**Given information**
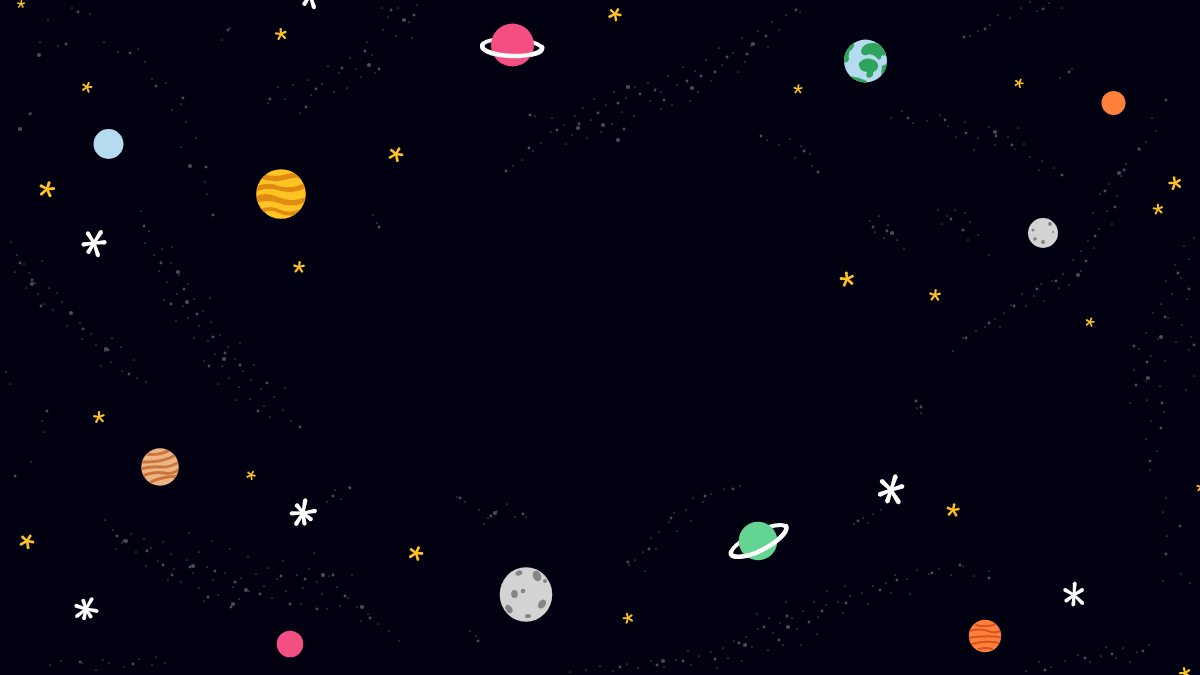
<!DOCTYPE html>
<html lang="en">
<head>
<meta charset="utf-8">
<title>Outer space background</title>
<style>
:root {
  --space: #010011;
  --dust: #4b4a59;
  --white: #ffffff;
  --gold: #ffc421;
  --amber: #e08a12;
  --pink: #f34f82;
  --sky: #b4dcee;
  --land: #2fa45c;
  --mint: #63d492;
  --orange: #ff7f3b;
  --rust: #d9531e;
  --sand: #eeb583;
  --clay: #c8763c;
  --moon: #d3d3d3;
  --crater: #858585;
}
html, body { margin: 0; height: 100%; overflow: hidden; background: var(--space); }
.sky { display: block; width: 1200px; height: 675px; }
.dust { fill: none; stroke: var(--dust); stroke-linecap: round; }
.fine { stroke-width: 1.7; }
.medium { stroke-width: 2.9; }
.coarse { stroke-width: 4.2; }
.gold-stars { fill: var(--gold); }
.white-stars { fill: var(--white); }
.ring { fill: none; stroke: var(--white); stroke-linecap: round; }
.stripes { fill: none; stroke-linecap: round; }
</style>
</head>
<body>
<svg class="sky" viewBox="0 0 1200 675" role="img" aria-label="Planets, moons and stars scattered over a dark night sky">
  <defs>
    <path id="gold-arm" d="M-1 1L-1.3 -6Q0 -7.6 1.3 -6L1 1Z"/>
    <g id="gold-star">
      <use href="#gold-arm" transform="rotate(8)"/>
      <use href="#gold-arm" transform="rotate(76)"/>
      <use href="#gold-arm" transform="rotate(146) scale(1 1.1)"/>
      <use href="#gold-arm" transform="rotate(218) scale(1 1.1)"/>
      <use href="#gold-arm" transform="rotate(288)"/>
    </g>
    <path id="white-arm" d="M-1.4 1L-2.2 -13Q0 -17 2.2 -13L1.4 1Z"/>
    <g id="white-star">
      <use href="#white-arm" transform="rotate(10)"/>
      <use href="#white-arm" transform="rotate(80) scale(1 .95)"/>
      <use href="#white-arm" transform="rotate(128) scale(1 .8)"/>
      <use href="#white-arm" transform="rotate(172) scale(1 .85)"/>
      <use href="#white-arm" transform="rotate(212)"/>
      <use href="#white-arm" transform="rotate(268) scale(1 .9)"/>
      <use href="#white-arm" transform="rotate(322) scale(1 .8)"/>
    </g>
    <g id="white-star-six">
      <use href="#white-arm" transform="rotate(32)"/>
      <use href="#white-arm" transform="rotate(86) scale(1 .85)"/>
      <use href="#white-arm" transform="rotate(162)"/>
      <use href="#white-arm" transform="rotate(212) scale(1 .85)"/>
      <use href="#white-arm" transform="rotate(262) scale(1 .85)"/>
      <use href="#white-arm" transform="rotate(328) scale(1 .9)"/>
    </g>
    <clipPath id="earth-disc"><circle cx="865.500" cy="61" r="21.500"/></clipPath>
    <clipPath id="gold-disc"><circle cx="281" cy="194" r="24.500"/></clipPath>
    <clipPath id="sand-disc"><circle cx="160" cy="467" r="18.500"/></clipPath>
    <clipPath id="orange-disc"><circle cx="985" cy="636" r="16"/></clipPath>
  </defs>

  <rect width="1200" height="675" fill="var(--space)"/>

  <g class="dust">
    <path class="fine" d="M72 8h0M90 14h0M48 20h0M40 42h0M58 46h0M104 42h0M118 52h0M138 49h0M145 62h0M152 79h0M166 83h0M181 104h0M172 110h0M186 122h0M181 147h0M196 138h0M205 182h0M207 194h0M31 113h0M222 40h0M230 28h0
    M417 5h0M398 8h0M388 17h0M409 22h0M383 30h0M396 36h0M367 42h0M372 55h0M350 58h0M356 69h0M339 73h0M328 66h0M375 73h0M322 84h0M308 80h0M293 85h0M278 87h0M268 103h0M285 99h0M300 113h0M311 95h0M334 92h0M347 88h0M412 38h0M382 8h0M361 77h0
    M800 12h0M786 15h0M772 22h0M779 30h0M758 31h0M742 38h0M751 46h0M733 53h0M719 48h0M706 60h0M722 65h0M695 71h0M683 67h0M668 76h0M677 85h0M661 92h0M648 83h0M635 87h0M650 101h0M626 98h0M614 92h0M606 105h0M622 112h0M594 99h0M583 108h0M591 120h0M575 116h0M564 125h0M572 135h0M551 132h0M541 143h0M533 151h0M522 160h0M513 166h0M601 132h0M612 124h0M634 116h0M661 109h0M690 101h0M711 81h0M738 72h0M768 47h0M698 92h0M552 118h0M535 116h0M587 138h0M566 144h0M745 62h0M672 105h0
    M1049 3h0M1037 11h0M1021 8h0M1010 18h0M998 15h0M990 25h0M978 31h0M970 36h0M1030 2h0M1062 8h0M1060 78h0M1072 69h0
    M902 111h0M913 123h0M891 118h0M927 121h0M940 115h0M948 126h0M956 137h0M965 122h0M978 138h0M989 127h0M995 145h0M1008 137h0M1015 149h0M1024 144h0M1030 157h0M1042 161h0M1054 168h0M1039 170h0M1018 128h0M974 150h0
    M767 140h0M779 145h0M790 139h0M801 146h0M795 158h0M810 154h0M812 166h0M373 215h0M377 223h0
    M870 221h0M879 216h0M875 232h0M888 225h0M884 238h0M897 240h0M904 249h0M938 210h0M947 216h0M955 210h0M965 213h0M970 222h0M978 235h0M968 240h0M989 255h0M942 224h0
    M1140 150h0M1126 164h0M1121 176h0M1109 184h0M1100 194h0M1117 196h0M1107 211h0M1093 213h0M1099 229h0M1112 224h0M1088 241h0M1081 251h0M1094 248h0M1073 260h0M1081 271h0M1063 274h0M1052 281h0M1059 288h0M1041 284h0M1034 296h0M1022 294h0M1026 306h0M1011 305h0M1004 313h0M995 319h0M985 327h0M976 331h0M963 338h0M953 351h0M1000 327h0M1044 301h0M1069 285h0M1166 100h0M1152 118h0M1156 131h0M1146 142h0"/>
    <path class="fine" d="M11 242h0M17 255h0M24 264h0M15 272h0M29 273h0M35 283h0M26 288h0M38 294h0M49 288h0M44 304h0M53 310h0M62 302h0M71 313h0M67 326h0M80 323h0M91 334h0M82 339h0M96 345h0M105 351h0M112 338h0M121 347h0M111 362h0M122 371h0M134 360h0M137 378h0M146 382h0M42 261h0M57 293h0M101 366h0
    M141 211h0M149 231h0M145 243h0M154 255h0M162 249h0M171 263h0M159 271h0M167 282h0M179 275h0M188 284h0M177 294h0M164 300h0M183 306h0M194 299h0M203 311h0M188 318h0M176 321h0M199 326h0M211 322h0M194 338h0M208 341h0M220 335h0M228 347h0M215 354h0M204 361h0M222 366h0M235 359h0M243 371h0M229 378h0M218 384h0M239 387h0M251 380h0M261 389h0M250 399h0M264 406h0M274 397h0M270 417h0M283 410h0M291 421h0M236 400h0M285 388h0M254 365h0M172 247h0M210 298h0M240 343h0M6 372h0M10 384h0M42 421h0M44 432h0M31 462h0
    M1194 238h0M1184 246h0M1189 259h0M1175 265h0M1181 278h0M1166 281h0M1172 294h0M1187 299h0M1161 304h0M1153 313h0M1168 318h0M1182 325h0M1191 337h0M1146 333h0M1158 339h0M1139 349h0M1151 356h0M1165 361h0M1134 370h0M1146 381h0M1160 386h0M1130 403h0M1147 400h0M1164 412h0M1151 421h0M1146 439h0M1157 451h0M1150 470h0M1189 350h0M1194 376h0M1186 390h0M1176 342h0M1166 498h0M1163 512h0M1167 536h0M1181 574h0M1190 583h0M1163 581h0M917 408h0M921 413h0
    M457 497h0M465 502h0M479 510h0M488 518h0M497 511h0M507 504h0M515 517h0M526 517h0M484 524h0M335 490h0M349 487h0M341 499h0M327 502h0
    M740 486h0M724 489h0M711 494h0M703 502h0M693 498h0M686 510h0M674 513h0M669 522h0M659 532h0M651 538h0M656 549h0M643 552h0M635 560h0M629 565h0M645 571h0M677 531h0M691 521h0M854 524h0M863 518h0M873 514h0M881 510h0M868 523h0"/>
    <path class="fine" d="M105 520h0M113 530h0M122 543h0M131 534h0M144 539h0M116 549h0M136 552h0M151 548h0M163 542h0M171 554h0M158 561h0M146 566h0M174 569h0M187 560h0M199 552h0M193 573h0M207 567h0M181 582h0M168 580h0M199 588h0M213 580h0M225 573h0M218 595h0M233 587h0M241 578h0M239 599h0M249 591h0M204 601h0M256 574h0M268 568h0M264 586h0M277 579h0M272 598h0M286 591h0M297 575h0M309 569h0M303 588h0M317 582h0M329 576h0M322 594h0M337 587h0M348 598h0M340 606h0M357 607h0M368 614h0M361 621h0M378 624h0M389 631h0M399 641h0M327 609h0M301 604h0M283 561h0M248 557h0M230 549h0M212 541h0M189 533h0M314 553h0M352 575h0M470 631h0M476 636h0
    M963 566h0M951 575h0M939 569h0M929 574h0M917 570h0M907 579h0M895 575h0M886 583h0M891 593h0M873 586h0M862 593h0M868 604h0M850 596h0M838 602h0M843 613h0M826 605h0M814 602h0M818 617h0M803 611h0M792 618h0M797 629h0M780 623h0M769 618h0M773 633h0M758 629h0M746 637h0M752 647h0M734 641h0M723 648h0M728 658h0M711 652h0M699 656h0M688 651h0M691 665h0M676 660h0M664 667h0M651 661h0M638 668h0M627 664h0M613 671h0M600 666h0M586 670h0M570 672h0M783 645h0M801 645h0M817 634h0M768 650h0M742 661h0M717 668h0M845 586h0M827 591h0M786 602h0M757 614h0M974 576h0M989 571h0M910 594h0
    M1149 645h0M1137 652h0M1123 648h0M1116 658h0M1101 656h0M1090 662h0M1078 655h0M1065 661h0M1051 667h0M1039 662h0M1026 671h0M1106 647h0M1130 662h0M50 665h0M61 661h0M82 663h0M96 670h0M109 663h0M124 667h0M139 659h0M152 665h0M165 663h0M156 657h0M103 660h0"/>
    <path class="medium" d="M78 12h0M30 114h0M66 44h0M130 53h0M156 86h0M183 98h0M206 167h0M213 215h0M228 30h0M414 15h0M391 10h0M365 51h0M342 68h0M316 89h0M306 107h0M270 99h0M379 69h0M796 10h0M766 36h0M747 54h0M727 57h0M701 76h0M687 81h0M655 90h0M640 94h0M618 103h0M598 113h0M579 124h0M557 130h0M529 148h0M506 171h0M624 129h0M664 100h0M715 72h0M530 115h0M1043 9h0M985 29h0M964 37h0M1069 72h0M908 118h0M945 120h0M966 133h0M996 136h0M1012 145h0M1062 175h0M761 136h0M804 151h0M818 172h0M379 227h0M873 227h0M887 231h0M951 219h0M963 230h0
    M1139 149h0M1105 191h0M1115 207h0M1095 236h0M1086 261h0M1056 281h0M1037 289h0M1014 306h0M989 323h0M966 338h0M1166 100h0M1124 170h0M20 263h0M32 280h0M41 306h0M83 329h0M108 350h0M129 374h0M144 226h0M161 263h0M184 289h0M171 304h0M197 314h0M213 337h0M225 353h0M209 366h0M240 365h0M267 383h0M258 411h0M300 427h0M47 411h0M15 476h0M1178 273h0M1189 289h0M1165 317h0M1194 345h0M1134 346h0M1147 362h0M1136 385h0M1162 403h0M1161 428h0M1150 461h0M1180 526h0M1166 554h0M916 401h0M921 407h0M460 498h0M491 516h0M523 514h0M350 488h0M333 496h0M733 489h0M705 496h0M671 518h0M649 549h0M628 562h0M858 521h0
    M117 536h0M124 541h0M147 551h0M163 565h0M190 567h0M215 571h0M235 582h0M260 594h0M281 576h0M305 579h0M333 575h0M345 596h0M370 618h0M231 607h0M208 597h0M172 575h0M290 604h0M317 609h0M478 641h0M960 565h0M932 573h0M897 580h0M880 590h0M846 603h0M822 611h0M787 616h0M764 627h0M739 643h0M715 659h0M683 661h0M657 665h0M620 667h0M779 640h0M809 622h0M989 578h0M1143 651h0M1112 654h0M1085 658h0M1045 670h0M80 662h0M133 664h0"/>
    <path class="coarse" d="M39 55h0M20 129h0M190 166h0M404 20h0M369 65h0M753 44h0M628 87h0M603 125h0M618 140h0M578 128h0M692 88h0M995 132h0M892 233h0M1119 173h0M1078 275h0M32 284h0M71 313h0M106 349h0M178 272h0M187 302h0M224 359h0M1161 337h0M1148 378h0M495 513h0M126 541h0M193 566h0M246 590h0M233 604h0M323 575h0M362 607h0M788 627h0M745 645h0M663 661h0"/>
  </g>

  <g class="gold-stars">
    <use href="#gold-star" transform="translate(21 4) scale(.6)"/>
    <use href="#gold-star" transform="translate(281 34) rotate(-12) scale(.9)"/>
    <use href="#gold-star" transform="translate(615 14) rotate(25)"/>
    <use href="#gold-star" transform="translate(87 87) rotate(15) scale(.8)"/>
    <use href="#gold-star" transform="translate(396 154) rotate(22) scale(1.1)"/>
    <use href="#gold-star" transform="translate(47 189) rotate(10) scale(1.2)"/>
    <use href="#gold-star" transform="translate(299 267) scale(.9)"/>
    <use href="#gold-star" transform="translate(798 89) scale(.7)"/>
    <use href="#gold-star" transform="translate(1019 83) rotate(20) scale(.7)"/>
    <use href="#gold-star" transform="translate(1175 183) rotate(-18)"/>
    <use href="#gold-star" transform="translate(1158 209) rotate(-10) scale(.8)"/>
    <use href="#gold-star" transform="translate(847 279) rotate(-14) scale(1.1)"/>
    <use href="#gold-star" transform="translate(935 295) scale(.9)"/>
    <use href="#gold-star" transform="translate(1090 322) rotate(12) scale(.7)"/>
    <use href="#gold-star" transform="translate(99 417) rotate(-8) scale(.9)"/>
    <use href="#gold-star" transform="translate(251 475) rotate(24) scale(.7)"/>
    <use href="#gold-star" transform="translate(27 541) rotate(24) scale(1.1)"/>
    <use href="#gold-star" transform="translate(416 553) rotate(18) scale(1.1)"/>
    <use href="#gold-star" transform="translate(953 510) rotate(4)"/>
    <use href="#gold-star" transform="translate(628 618) rotate(-22) scale(.8)"/>
    <use href="#gold-star" transform="translate(1201 487) scale(.7)"/>
    <use href="#gold-star" transform="translate(1185 673) rotate(-20) scale(.9)"/>
  </g>

  <g class="white-stars">
    <use href="#white-star-six" transform="translate(310 -5)"/>
    <use href="#white-star-six" transform="translate(94 243)"/>
    <use href="#white-star" transform="translate(303 513)"/>
    <use href="#white-star-six" transform="translate(891 490) rotate(-14) scale(1.1)"/>
    <use href="#white-star" transform="translate(86 609) rotate(20) scale(.9)"/>
    <use href="#white-star-six" transform="translate(1074 595) rotate(-28) scale(.9)"/>
  </g>

  <g id="pink-ringed-planet">
    <ellipse class="ring" cx="512" cy="47.500" rx="30" ry="8.500" stroke-width="4" transform="rotate(3 512 47.500)"/>
    <circle cx="512.500" cy="45" r="21.500" fill="var(--pink)"/>
    <path class="ring" d="M483 44C478 52 499 56 515 56C533 56 544 51 542 47" stroke-width="4.500"/>
  </g>

  <g id="earth">
    <circle cx="865.500" cy="61" r="21.500" fill="var(--sky)"/>
    <path clip-path="url(#earth-disc)" fill="var(--land)" d="M861 51Q863 43 872 43Q880 42 885 51L886 56Q881 54 881 58Q879 62 876 57Q871 53 867 55Q861 56 861 51ZM859 63Q864 57 871 59Q879 61 878 67Q877 71 873 72Q874 77 869 78Q865 77 867 72Q858 71 859 63ZM843 62Q843 48 854 43Q855 48 850 51Q848 54 849 59Q848 64 843 62ZM850 76Q858 77 867 81L866 84Q855 83 850 76ZM882 66L888 63L886 72L881 75Z"/>
  </g>

  <circle id="orange-planet" cx="1113.500" cy="103" r="12" fill="var(--orange)"/>
  <circle id="sky-planet" cx="108.500" cy="144" r="15" fill="var(--sky)"/>
  <circle id="pink-planet" cx="290" cy="644" r="13.300" fill="var(--pink)"/>

  <g id="gold-striped-planet">
    <circle cx="281" cy="194" r="24.800" fill="var(--gold)"/>
    <g clip-path="url(#gold-disc)" fill="var(--amber)">
      <path d="M263 174Q275 178 287 174T308 176L308 179Q295 176 284 180Q272 183 258 178Z"/>
      <path d="M255 187Q266 181 279 186Q293 190 308 181L308 187Q295 194 281 191Q267 186 255 192Z"/>
      <path d="M255 197Q265 191 278 197Q293 204 308 196L308 201Q293 209 279 203Q267 199 255 203Z"/>
      <path d="M259 210Q270 204 281 210Q290 214 301 209L294 215Q285 217 276 212Q269 209 262 213Z"/>
    </g>
  </g>

  <g id="small-moon">
    <circle cx="1043" cy="233" r="15" fill="var(--moon)"/>
    <g fill="var(--crater)">
      <circle cx="1050" cy="224" r="2"/><circle cx="1033" cy="230" r="1.500"/><circle cx="1035" cy="239" r="1.800"/><circle cx="1043" cy="242" r="2"/><circle cx="1053" cy="232" r="1"/>
    </g>
  </g>

  <g id="sand-striped-planet">
    <circle cx="160" cy="467" r="18.700" fill="var(--sand)"/>
    <path class="stripes" clip-path="url(#sand-disc)" stroke="var(--clay)" stroke-width="3" d="M146 454Q161 456 171 449M141 462Q162 463 176 455M140 469Q153 466 161 467T181 461M142 476Q155 471 164 473T181 468M149 483Q159 477 178 476"/>
  </g>

  <g id="large-moon">
    <ellipse cx="526" cy="594.500" rx="26.300" ry="27.300" fill="var(--moon)"/>
    <g fill="var(--crater)">
      <ellipse cx="537" cy="576" rx="4" ry="5.500" transform="rotate(-25 537 576)"/>
      <ellipse cx="519" cy="573" rx="3.500" ry="2.500" transform="rotate(-20 519 573)"/>
      <circle cx="545" cy="581" r="2"/>
      <ellipse cx="514.500" cy="594" rx="3.300" ry="4"/>
      <circle cx="523" cy="591" r="2.300"/>
      <ellipse cx="542" cy="604" rx="3.500" ry="5" transform="rotate(35 542 604)"/>
      <ellipse cx="509" cy="609" rx="3" ry="4.500" transform="rotate(-35 509 609)"/>
      <ellipse cx="528" cy="616" rx="3" ry="2"/>
    </g>
  </g>

  <g id="mint-ringed-planet">
    <ellipse class="ring" cx="758.500" cy="541" rx="30.500" ry="9" stroke-width="4" transform="rotate(-27 758.500 541)"/>
    <circle cx="758" cy="541" r="19.300" fill="var(--mint)"/>
    <path class="ring" d="M731 552C729 559 747 558 762 550C778 542 789 531 786 526" stroke-width="4.500"/>
  </g>

  <g id="orange-striped-planet">
    <circle cx="985" cy="636" r="16.200" fill="var(--orange)"/>
    <path class="stripes" clip-path="url(#orange-disc)" stroke="var(--rust)" stroke-width="2" d="M976 625Q986 628 996 624M969 631Q980 628 988 631T1002 630M968 638Q982 635 1002 637M972 644Q985 640 999 643M979 649Q986 647 992 649"/>
  </g>
</svg>
</body>
</html>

**Brief**
Scan the material above for the string "stars", and copy every line where it is found.

**Output of the exercise**
.gold-stars { fill: var(--gold); }
.white-stars { fill: var(--white); }
<svg class="sky" viewBox="0 0 1200 675" role="img" aria-label="Planets, moons and stars scattered over a dark night sky">
  <g class="gold-stars">
  <g class="white-stars">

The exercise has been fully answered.